Michael A. McFaul served as Ambassador of the United States of America to the Russian Federation from January, 2012, to February, 2014. Prior to becoming Ambassador, he served for three years as the special assistant to the President and senior director for Russia and Eurasian Affairs at the National Security Council.
McFaul is a professor of political science and a Hoover fellow at Stanford University. He is also director and senior fellow at the Freeman Spogli Institute for International Studies (FSI).
He is the author and editor of several monographs including, Advancing Democracy Abroad: Why We Should and How We Can (2009); with Valerie Bunce and Katheryn Stoner-Weiss, eds., Democracy and Authoritarianism in the Postcommunist World (2009); with Anders Aslund, eds., Revolution in Orange: The Origins of Ukraine's Democratic Breakthrough (2006); with Nikolai Petrov and Andrei
Ryabov, Between Dictatorship and Democracy: Russian Postcommunist Political Reform (2004); with James Goldgeier, Power and Purpose: American Policy toward Russia after the Cold War (2003); and Russia’s Unfinished Revolution: Political Change from Gorbachev to Putin (2001). Most recently, he wrote From Cold War to Hot Peace: An American Ambassador in Putin’s Russia (2018), a New York Times best-selling inside account of U.S.-Russia relations from 1989 to the present.

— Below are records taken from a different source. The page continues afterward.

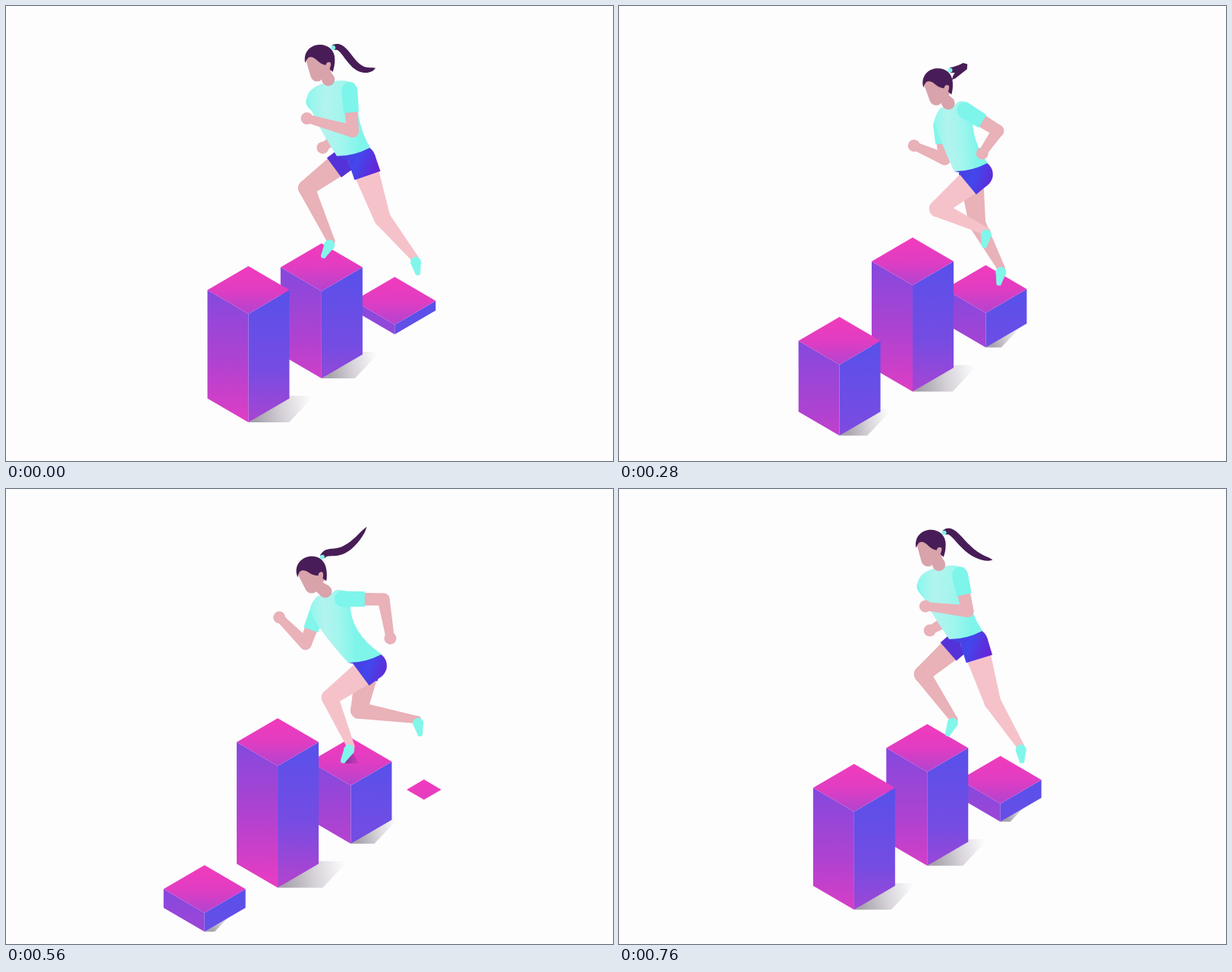
These frames come from a looping animation (800 px wide and 600 px high, 0.8 s). An HTML page with a canvas:

```html
<!DOCTYPE html>
<html lang="en">
<head>
<meta charset="utf-8">
<title>Runner on rising blocks</title>
<style>
html, body { margin: 0; width: 100%; height: 100%; overflow: hidden; background: #fdfdfe; }
canvas { display: block; }
</style>
</head>
<body>
<canvas id="stage" width="800" height="600"></canvas>
<script>
const ctx = document.getElementById('stage').getContext('2d');
const LOOP = 800, STEP = 40;
const PAPER = '#fdfdfe', SKIN = '#e9b1b8', LIT_SKIN = '#f5c2ca', FACE = '#d8a3aa';
const HAIR = '#481d57', MINT = '#82f6ea';

const mix = (a, b, f) => a + (b - a) * f;
const between = (p, q, f) => [mix(p[0], q[0], f), mix(p[1], q[1], f)];
const shift = (p, dx, dy) => [p[0] + dx, p[1] + dy];
const clamp01 = v => Math.max(0, Math.min(1, v));

// A swing once per loop plus one twice per loop; peaks are given in ms.
const swing = (t, amp, peak) => amp * Math.cos((t - peak) / LOOP * 2 * Math.PI);
const wave = (t, mean, amp, peak, amp2 = 0, peak2 = 0) =>
  mean + swing(t, amp, peak) + swing(2 * t, amp2, 2 * peak2);

function legAt(t, hip) {
  const knee = [wave(t, 446, -50, 10), wave(t, 273, -20, 15, -13, 0)];
  const ankle = [wave(t, 492, -62, 60, -8, 0), wave(t, 322, 25, 260)];
  const toe = shift(ankle, wave(t, -4, -10, 80), 22);
  return { hip, knee, ankle, toe };
}

function poseAt(t) {
  const hip = [wave(t, 476, 0, 0, 8, 170), wave(t, 219, -5, 0, 13, 180)];
  const neck = [wave(t, 427, 10, 180, 4, 180), wave(t, 126, -10, 10, 13, 195)];
  const head = shift(neck, wave(t, -15, 0, 0, -4, 170), -34);
  const tilt = wave(t, -.1, 0, 0, -.1, 170);
  const waistR = shift(hip, 11, -15);
  const cos = Math.cos(tilt), sin = Math.sin(tilt);
  const tie = shift(head, 18 * cos + 14 * sin, 18 * sin - 14 * cos);
  return {
    head, tilt, neck, tie, waistR,
    waistL: shift(waistR, -44, 11),
    front: shift(neck, wave(t, -22, -6, 0), 16),
    back: shift(neck, wave(t, 25, 4, 0), wave(t, -6, 3, 0)),
    bend1: shift(tie, wave(t, 18, 9, 200), wave(t, -9, 7, 200)),
    bend2: shift(tie, 24, wave(t, 15, -10, 200, 30, 30)),
    tip: shift(tie, wave(t, 38, -37, 200, 18, 0), wave(t, -2, 0, 0, 38, 355)),
    nearElbow: [wave(t, 485, -20, 0, -8, 0), wave(t, 158, 28, 90, -14, 0)],
    nearHand: [wave(t, 462, -62, 40, -8, 360), wave(t, 179, -10, 0, -21, 10)],
    farElbow: [wave(t, 423, 38, 95, -6, 0), wave(t, 190, -7, 0, -17, 10)],
    farHand: [wave(t, 389, 32, 83, 3, 0), wave(t, 179, 26, 67, -15, 15)],
    nearLeg: legAt(t + LOOP / 2, hip),
    farLeg: legAt(t, shift(hip, wave(t, -13, -10, 50), 1))
  };
}

function gradient(from, to, ...colors) {
  const g = ctx.createLinearGradient(...from, ...to);
  colors.forEach((c, i) => g.addColorStop(i / (colors.length - 1), c));
  return g;
}

function polygon(fill, ...points) {
  ctx.fillStyle = fill;
  ctx.beginPath();
  points.forEach(p => ctx.lineTo(...p));
  ctx.fill();
}

function disc(fill, p, r) {
  ctx.fillStyle = fill;
  ctx.beginPath();
  ctx.arc(...p, r, 0, 7);
  ctx.fill();
}

// Tapered bar with a round start; the end is round unless flat.
function taper(fill, a, ra, b, rb, flat) {
  const angle = Math.atan2(b[1] - a[1], b[0] - a[0]) + Math.PI / 2;
  const nx = Math.cos(angle), ny = Math.sin(angle);
  polygon(fill, shift(a, nx * ra, ny * ra), shift(b, nx * rb, ny * rb),
    shift(b, -nx * rb, -ny * rb), shift(a, -nx * ra, -ny * ra));
  disc(fill, a, ra);
  if (!flat) disc(fill, b, rb);
}

function blockHeight(x) {
  if (x < 252 || x > 520) return 0;
  return x < 350 ? 164 * Math.sin((x - 252) / 100 * Math.PI / 2)
    : 164 * (1 - ((x - 350) / 173) ** 1.25);
}

function drawBlock(x) {
  const size = Math.min(clamp01((x - 226) / 26), clamp01((572 - x) / 50));
  if (size < .06) return;
  const base = 549 - .602 * (x - 319.5), h = blockHeight(x);
  const w = 54 * size, d = 31.5 * size, y = base - h - d;
  if (h > 15) {
    const reach = x + 38 + .34 * h;
    polygon(gradient([x + 10, base], [reach, base - 14], '#a7a2ab', '#d8d4da', PAPER),
      [x, base], [reach - 33, base], [reach, base - 35], [x + w, base - 35]);
  }
  polygon(gradient([0, y], [0, y + 195], '#8449de', '#b142d0', '#ec3cc0'),
    [x - w, y], [x, y + d], [x, base], [x - w, base - d]);
  polygon(gradient([0, y + 10], [0, y + 200], '#5a50ea', '#764ce2', '#bb42cc'),
    [x + w, y], [x, y + d], [x, base], [x + w, base - d]);
  polygon(gradient([0, y - d], [0, y - d + 64], '#f23bbc', '#e03dc2', '#b044d0'),
    [x, y - d], [x + w, y], [x, y + d], [x - w, y]);
}

function drawLeg(skin, shorts, { hip, knee, ankle, toe }, r) {
  taper(skin, hip, r, knee, 11);
  taper(skin, knee, 11, ankle, 5);
  taper(MINT, between(ankle, toe, .2), 7, between(ankle, toe, .84), 3.5);
  taper(shorts, hip, r, between(hip, knee, .28), r, true);
}

function drawArm(shoulder, elbow, hand, sleeve) {
  taper(SKIN, shoulder, 9, elbow, 8);
  taper(SKIN, elbow, 8, hand, 5.5);
  disc(SKIN, hand, 8);
  taper(sleeve, shoulder, 10.5, between(shoulder, elbow, .54), 10, true);
}

function drawShirt({ neck, front, back, waistL, waistR }) {
  const side = shift(back, 9, 16);
  ctx.fillStyle = gradient([front[0], front[1] + 20], [back[0] + 14, back[1] + 40],
    '#8ff8ee', '#b3f3ee', '#a0f6ee', '#7ff5ea');
  ctx.beginPath();
  ctx.moveTo(neck[0] - 10, neck[1]);
  ctx.quadraticCurveTo(front[0] + 3, front[1] - 10, ...front);
  ctx.quadraticCurveTo(front[0] + 4, mix(front[1], waistL[1], .3), ...waistL);
  const hem = between(waistL, waistR, .5);
  ctx.quadraticCurveTo(hem[0], hem[1] + 6, ...waistR);
  ctx.quadraticCurveTo(back[0] + 8, mix(back[1], waistR[1], .65), ...side);
  ctx.quadraticCurveTo(back[0] + 8, back[1], ...back);
  ctx.quadraticCurveTo(back[0] - 10, back[1] - 3, neck[0] + 9, neck[1] - 4);
  ctx.fill();
}

function drawPonytail({ tie, bend1, bend2, tip }) {
  const left = [], right = [];
  for (let i = 0; i <= 24; i++) {
    const u = i / 24;
    const a = between(tie, bend1, u), b = between(bend1, bend2, u), c = between(bend2, tip, u);
    const p = between(a, b, u), q = between(b, c, u), mid = between(p, q, u);
    const r = (3.5 + 7 * u) * Math.sqrt(1 - u) / (Math.hypot(q[0] - p[0], q[1] - p[1]) || 1);
    const nx = (p[1] - q[1]) * r, ny = (q[0] - p[0]) * r;
    left.push(shift(mid, nx, ny));
    right.unshift(shift(mid, -nx, -ny));
  }
  polygon(HAIR, ...left, ...right);
  disc(MINT, tie, 3);
}

const facePath = new Path2D('M-18 2L-12 24Q-9 32 0 30L6 24L18 14L14-6L-10-8Z');
const hairPath = new Path2D('M-19 6C-22-9-11-18 0-18C12-18 20-10 20 1C20 8 19 13 17 18' +
  'L13 14C15 9 16 5 12 5Q9 5 8 9Q2 8-3 3Q-10-4-15-1Q-18 2-19 6Z');

function drawHead({ head, tilt, neck }) {
  taper(FACE, shift(head, 8, 20), 7, shift(neck, 0, -6), 8.5);
  ctx.save();
  ctx.translate(...head);
  ctx.rotate(tilt);
  ctx.fillStyle = FACE;
  ctx.fill(facePath);
  ctx.fillStyle = HAIR;
  ctx.fill(hairPath);
  ctx.restore();
}

// Cast while the foot rides on a block.
function drawFootShadow(t, { toe }) {
  const phase = t % LOOP;
  if (phase < 80 || phase > 250) return;
  polygon(gradient(toe, shift(toe, 24, 0), '#4d1f88cc', '#b03cb055'),
    toe, shift(toe, 23, 0), shift(toe, 13, -16));
}

function drawRunner(t) {
  const p = poseAt(t), { nearLeg, farLeg } = p;
  drawFootShadow(t, farLeg);
  drawFootShadow(t + LOOP / 2, nearLeg);

  const shorts = gradient(p.waistL, shift(nearLeg.hip, 18, 16), '#4a3ade', '#4347ec', '#6426d6');
  drawArm(shift(p.front, 9, 7), p.farElbow, p.farHand, MINT);
  drawLeg(SKIN, '#5432d8', farLeg, 16);
  drawLeg(LIT_SKIN, shorts, nearLeg, 18);
  polygon(shorts, p.waistL, p.waistR, nearLeg.hip, farLeg.hip);

  drawPonytail(p);
  drawShirt(p);
  drawHead(p);
  drawArm(shift(p.back, -1, 11), p.nearElbow, p.nearHand, '#7df5ea');
}

function render(now) {
  const t = Math.floor(now % LOOP / STEP) * STEP;
  ctx.fillStyle = PAPER;
  ctx.fillRect(0, 0, 800, 600);
  const travel = t % 400 / 400;
  for (let n = 2; n >= -1; n--) drawBlock(319.5 + 96.4 * (n + travel));
  drawRunner(t);
}

const start = performance.now();
function loop() {
  render(performance.now() - start);
  requestAnimationFrame(loop);
}
loop();
</script>
</body>
</html>
```
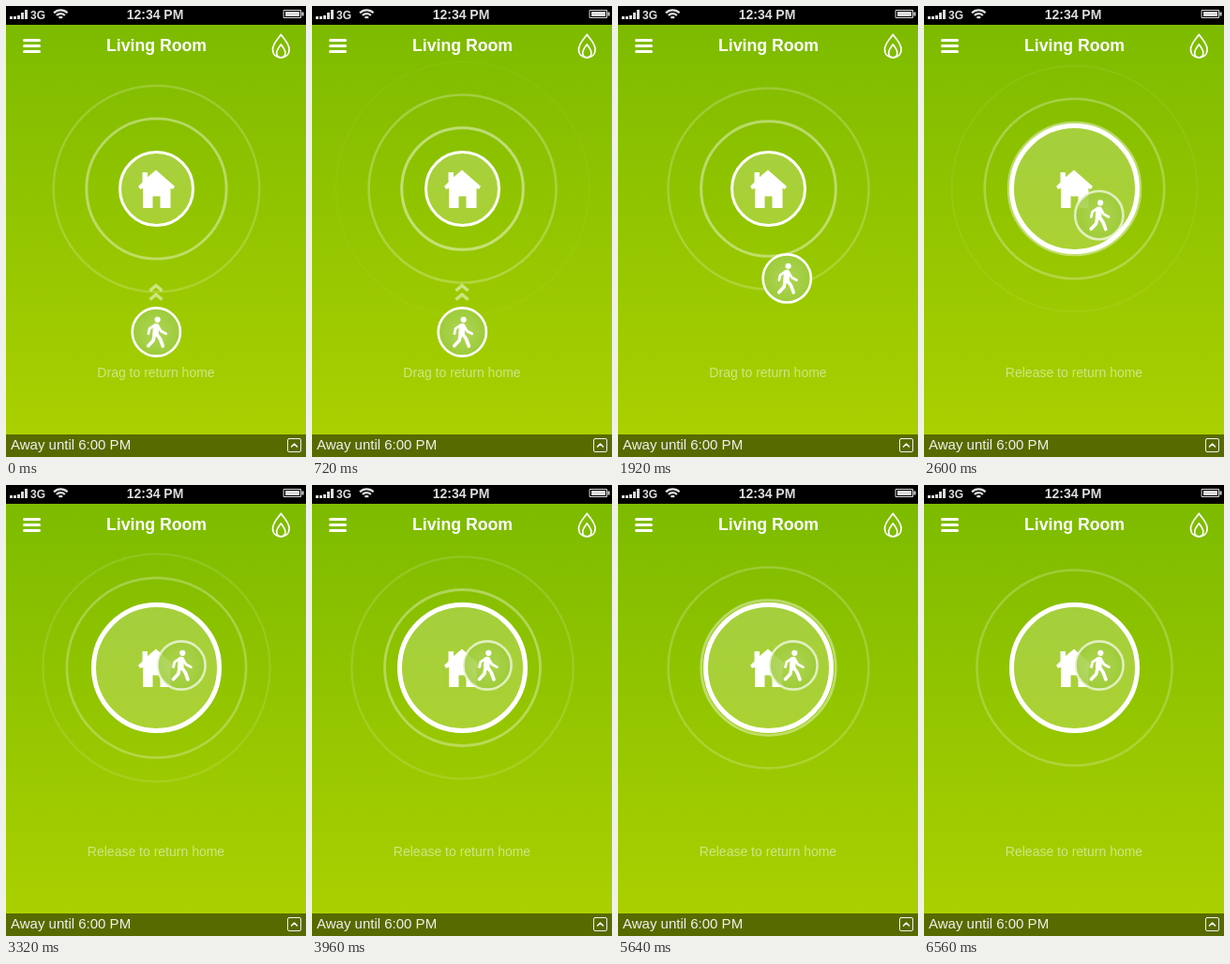
Animation, 320 px wide and 480 px high, one loop 6.6 s. Source, as an HTML page with a canvas:

```html
<!DOCTYPE html>
<html lang="en">
<head>
<meta charset="utf-8">
<style>
html, body { margin: 0; width: 100%; height: 100%; overflow: hidden; background: #95c600; }
canvas { display: block; }
</style>
</head>
<body>
<canvas id="stage" width="320" height="480"></canvas>
<script>
const c = document.getElementById('stage').getContext('2d');
const LOOP = 6600, CX = 160.5, CY = 194.5;
const SPEED = 0.0352, GAP = 35.2, FADE_R = 137;
const DRAG = 1000, DRAG_TIME = 2240;   // walker's path
const ENTER = 2240, SETTLED = 2520;    // home circle grows
const FONT = 'px "Liberation Sans", Arial, sans-serif';

const white = a => `rgba(255,255,255,${a})`;
const clamp = x => Math.max(0, Math.min(1, x));
const smooth = x => (x = clamp(x), x * x * (3 - 2 * x));
const mix = (a, b, p) => a + (b - a) * p;

function stops(g, ...colors) {
  colors.forEach((color, i) => g.addColorStop(i / (colors.length - 1), color));
  return g;
}

function gradient(y0, y1, ...colors) {
  return stops(c.createLinearGradient(0, y0, 0, y1), ...colors);
}

function rect(x, y, w, h, fill = '#fff') {
  c.fillStyle = fill;
  c.fillRect(x, y, w, h);
}

function disc(x, y, r, fill) {
  c.beginPath();
  c.arc(x, y, r, 0, 7);
  c.fillStyle = fill;
  c.fill();
}

function ring(x, y, r, width, color, from = 0, to = 7) {
  c.beginPath();
  c.arc(x, y, r, from, to);
  c.lineWidth = width;
  c.strokeStyle = color;
  c.stroke();
}

function line(points, width, color = '#fff') {
  c.beginPath();
  points.forEach(p => c.lineTo(...p));
  c.lineWidth = width;
  c.strokeStyle = color;
  c.stroke();
}

function text(s, x, y, font, align = 'center', color = '#fff') {
  c.font = font + FONT;
  c.textAlign = align;
  c.fillStyle = color;
  c.fillText(s, x, y);
}

function statusBar() {
  const grey = '#dcdcdc';
  rect(0, 0, 320, 20, '#000');
  [3, 3, 4, 7, 10].forEach((h, i) => rect(4 + i * 4, 14 - h, 3, h, grey));
  text('3G', 26, 14, 'bold 12', 'left', grey);
  c.lineCap = 'butt';
  for (const r of [2.5, 6.3, 10.2]) ring(58.3, 14.5, r, 2.3, grey, -2.36, -0.78);
  c.lineCap = 'round';
  text('12:34 PM', 159, 14, 'bold 14', 'center', grey);
  c.lineWidth = 1;
  c.strokeStyle = grey;
  c.strokeRect(296.5, 4.5, 18, 8);
  rect(298, 6, 15, 5, grey);
  rect(315.5, 6.5, 2, 4, grey);
}

function drop(top, bottom, w) {
  const h = bottom - top, x = 293.3;
  c.beginPath();
  for (const side of [w, -w]) {
    c.moveTo(x, top);
    c.bezierCurveTo(x + side * 0.45, top + h * 0.22, x + side, top + h * 0.4, x + side, top + h * 0.65);
    c.bezierCurveTo(x + side, top + h * 0.88, x + side * 0.55, bottom, x, bottom);
  }
  c.lineWidth = 1.7;
  c.strokeStyle = '#fff';
  c.stroke();
}

function header() {
  for (const y of [36.5, 42.5, 48.5]) line([[19.5, y], [35.5, y]], 3);
  text('Living Room', 160.5, 48, 'bold 17.7');
  drop(30.5, 54.8, 8.8);
  drop(41, 54.8, 4.6);
}

function footer() {
  rect(0, 456, 320, 24, 'rgba(0,0,0,0.49)');
  text('Away until 6:00 PM', 5, 472, '15', 'left', '#f2f2ea');
  c.lineWidth = 1;
  c.strokeStyle = '#f2f2ea';
  c.beginPath();
  c.roundRect(300.5, 460.5, 14, 14, 1.5);
  c.stroke();
  line([[304.5, 469], [307.5, 466], [310.5, 469]], 1.5);
}

function pulses(t, homeR) {
  const pulse = r => {
    if (r < homeR || r > FADE_R) return;
    const far = (FADE_R - r) / 97;
    const alpha = 0.02 + 0.58 * far * clamp((r - 42) / 10);
    ring(CX, CY, r, 2.1 + 1.3 * far, white(alpha));
  };
  for (let k = -7; k < 4; k++) {
    const early = 39.4 + SPEED * t + GAP * k;
    const atSettled = early + SPEED * (SETTLED - t);
    if (t < SETTLED || atSettled > 69) pulse(early);
    // a second train leaves the enlarged circle
    if (t >= SETTLED && k <= 0) pulse(95.6 + SPEED * (t - 3320) + GAP * k);
  }
}

function home(r, grow) {
  disc(CX, CY, r - 1, gradient(CY - r, CY + r, white(0.24), white(0.2)));
  const w = mix(3, 5, grow);
  ring(CX, CY, r - w / 2, w, '#fff');
  c.fillStyle = '#fff';
  c.beginPath();
  [[160, 174.5], [180, 192], [178, 195], [175.5, 194], [175.5, 215], [164.5, 215],
   [164.5, 202.5], [156.5, 202.5], [156.5, 215], [146, 215], [146, 194], [143, 195],
   [141, 192], [145.5, 187.5], [145.5, 177], [151, 177], [151, 182]]
    .forEach(p => c.lineTo(...p));
  c.closePath();
  c.fill();
}

function walker(x, y, inside) {
  c.save();
  c.translate(x, y);
  c.globalAlpha = mix(1, 0.86, inside);
  disc(0, 0, 26, stops(c.createRadialGradient(0, 0, 0, 0, 0, 26), '#b0d558', '#9ccb38'));
  c.globalAlpha = mix(1, 0.68, inside);
  ring(0, 0, 25.6, 2.6, '#fff');
  c.globalAlpha = 1;
  disc(1.3, -13.2, 3.1, '#fff');
  line([[-0.2, -6], [-0.8, 2]], 6.4);
  line([[1.5, -7], [5, -1], [10.3, 1.8]], 2.7);
  line([[-2, -7.2], [-7.2, -3.6], [-8.4, 1.8]], 2.7);
  line([[0.3, 2], [4.2, 7.5], [7, 15]], 3.6);
  line([[-1.8, 2], [-3.2, 9], [-8.6, 14.7]], 3.6);
  c.restore();
}

function draw(t) {
  const grow = smooth((t - ENTER) / (SETTLED - ENTER));
  const homeR = mix(40.5, 69.5, grow);
  const p = smooth((t - DRAG) / DRAG_TIME);

  rect(0, 0, 320, 480, gradient(20, 456, '#7dbb00', '#aad000'));
  c.lineCap = c.lineJoin = 'round';
  pulses(t, homeR);
  home(homeR, grow);

  const hint = 1 - clamp((t - DRAG) / 200);
  c.lineJoin = 'miter';
  c.lineCap = 'butt';
  for (const y of [303, 312.5])
    line([[153.5, y], [160, y - 5.5], [166.5, y]], 3.6, white(0.5 * hint));
  c.lineJoin = c.lineCap = 'round';

  const x = 160.3 + 26.7 * (1 - (1 - p) ** 3);
  walker(x, 347 - 155 * p, grow);
  text(t < ENTER + 80 ? 'Drag to return home' : 'Release to return home',
    160, 395, '14', 'center', white(0.5));

  statusBar();
  header();
  footer();
}

const start = performance.now();
function tick() {
  draw((performance.now() - start) % LOOP);
  requestAnimationFrame(tick);
}
tick();
</script>
</body>
</html>
```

McFaul was born and raised in Montana. He received his Bachelor of Arts degree in International Relations and Slavic Languages and his Master of Arts degree in Soviet and East European Studies from Stanford University in 1986. He was awarded a Rhodes scholarship to Oxford where he completed his Doctor of Philosophy degree in International Relations in 1991.